## [Work to be completed]
Using the data below, copy every line that contains the word "WHITE".

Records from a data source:
══════════════════════════════

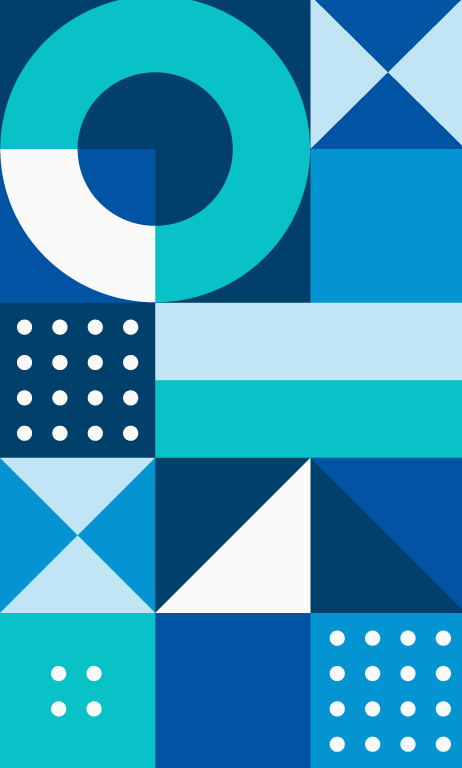
A WebGL 1 fragment shader for this background:

```glsl
precision highp float;
// Flat geometric tile mosaic: a large ring, hourglasses, triangles, bars and dot grids.

uniform vec2 u_resolution;

const vec3 NAVY = vec3(0.005, 0.25, 0.42);
const vec3 BLUE = vec3(0.0, 0.33, 0.64);
const vec3 SKY = vec3(0.01, 0.58, 0.82);
const vec3 TEAL = vec3(0.03, 0.76, 0.78);
const vec3 PALE = vec3(0.76, 0.90, 0.96);
const vec3 WHITE = vec3(0.98);

// Square grid of dots, perSide by perSide, centred on the origin.
float dotGrid(vec2 p, float perSide) {
  const float SPACING = 0.228;
  float reach = 0.5 * (perSide - 1.0);
  vec2 nearest = clamp(floor(p / SPACING + reach + 0.5) - reach, -reach, reach);
  return step(length(p - nearest * SPACING), 0.049);
}

// Two triangles, above and below, that meet at the origin.
float hourglass(vec2 p) {
  return step(abs(p.x), abs(p.y));
}

// Ring that spans four tiles; its lower left quarter has its own colours.
vec3 ringBlock(vec2 p) {
  bool accent = p.x < 0.0 && p.y < 0.0;
  vec3 ground = accent ? BLUE : NAVY;
  vec3 band = accent ? WHITE : TEAL;
  float r = length(p);
  return mix(ground, band, step(0.5, r) * step(r, 0.998));
}

// Colour at a point measured in tiles from the lower left.
vec3 mosaic(vec2 g) {
  if (g.y > 3.0) g.y = 3.0 + (g.y - 3.0) / 0.99;
  vec2 cell = floor(g);
  vec2 p = g - cell - 0.5;

  // Upper block: ring, hourglass and plain tile
  if (cell.y > 2.5) {
    if (cell.x < 1.5) return ringBlock(g - vec2(1.0, 4.0));
    return cell.y > 3.5 ? mix(PALE, BLUE, hourglass(p)) : SKY;
  }

  // Dots beside two wide bars
  if (cell.y > 1.5) {
    if (cell.x < 0.5) return mix(NAVY, WHITE, dotGrid(p, 4.0));
    return p.y > 0.0 ? PALE : TEAL;
  }

  // Hourglass and two split squares
  if (cell.y > 0.5) {
    if (cell.x < 0.5) return mix(SKY, PALE, hourglass(p));
    if (cell.x < 1.5) return p.y < p.x ? WHITE : NAVY;
    return p.y > -p.x ? BLUE : NAVY;
  }

  // Bottom row: few dots, plain tile, many dots
  if (cell.x < 0.5) return mix(TEAL, WHITE, dotGrid(p + vec2(0.008, 0.005), 2.0));
  if (cell.x < 1.5) return BLUE;
  return mix(SKY, WHITE, dotGrid(p - vec2(0.015, -0.005), 4.0));
}

void main() {
  // Average a 4 by 4 set of samples to smooth every edge
  vec3 sum = vec3(0.0);
  for (int j = 0; j < 4; j++) {
    for (int i = 0; i < 4; i++) {
      vec2 offset = (vec2(float(i), float(j)) - 1.5) / 4.0;
      vec2 uv = (gl_FragCoord.xy + offset) / u_resolution;
      sum += mosaic(uv * vec2(2.977, 4.951));
    }
  }
  gl_FragColor = vec4(sum / 16.0, 1.0);
}
```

══════════════════════════════

## [Finished exercise]
const vec3 WHITE = vec3(0.98);
  vec3 band = accent ? WHITE : TEAL;
    if (cell.x < 0.5) return mix(NAVY, WHITE, dotGrid(p, 4.0));
    if (cell.x < 1.5) return p.y < p.x ? WHITE : NAVY;
  if (cell.x < 0.5) return mix(TEAL, WHITE, dotGrid(p + vec2(0.008, 0.005), 2.0));
  return mix(SKY, WHITE, dotGrid(p - vec2(0.015, -0.005), 4.0));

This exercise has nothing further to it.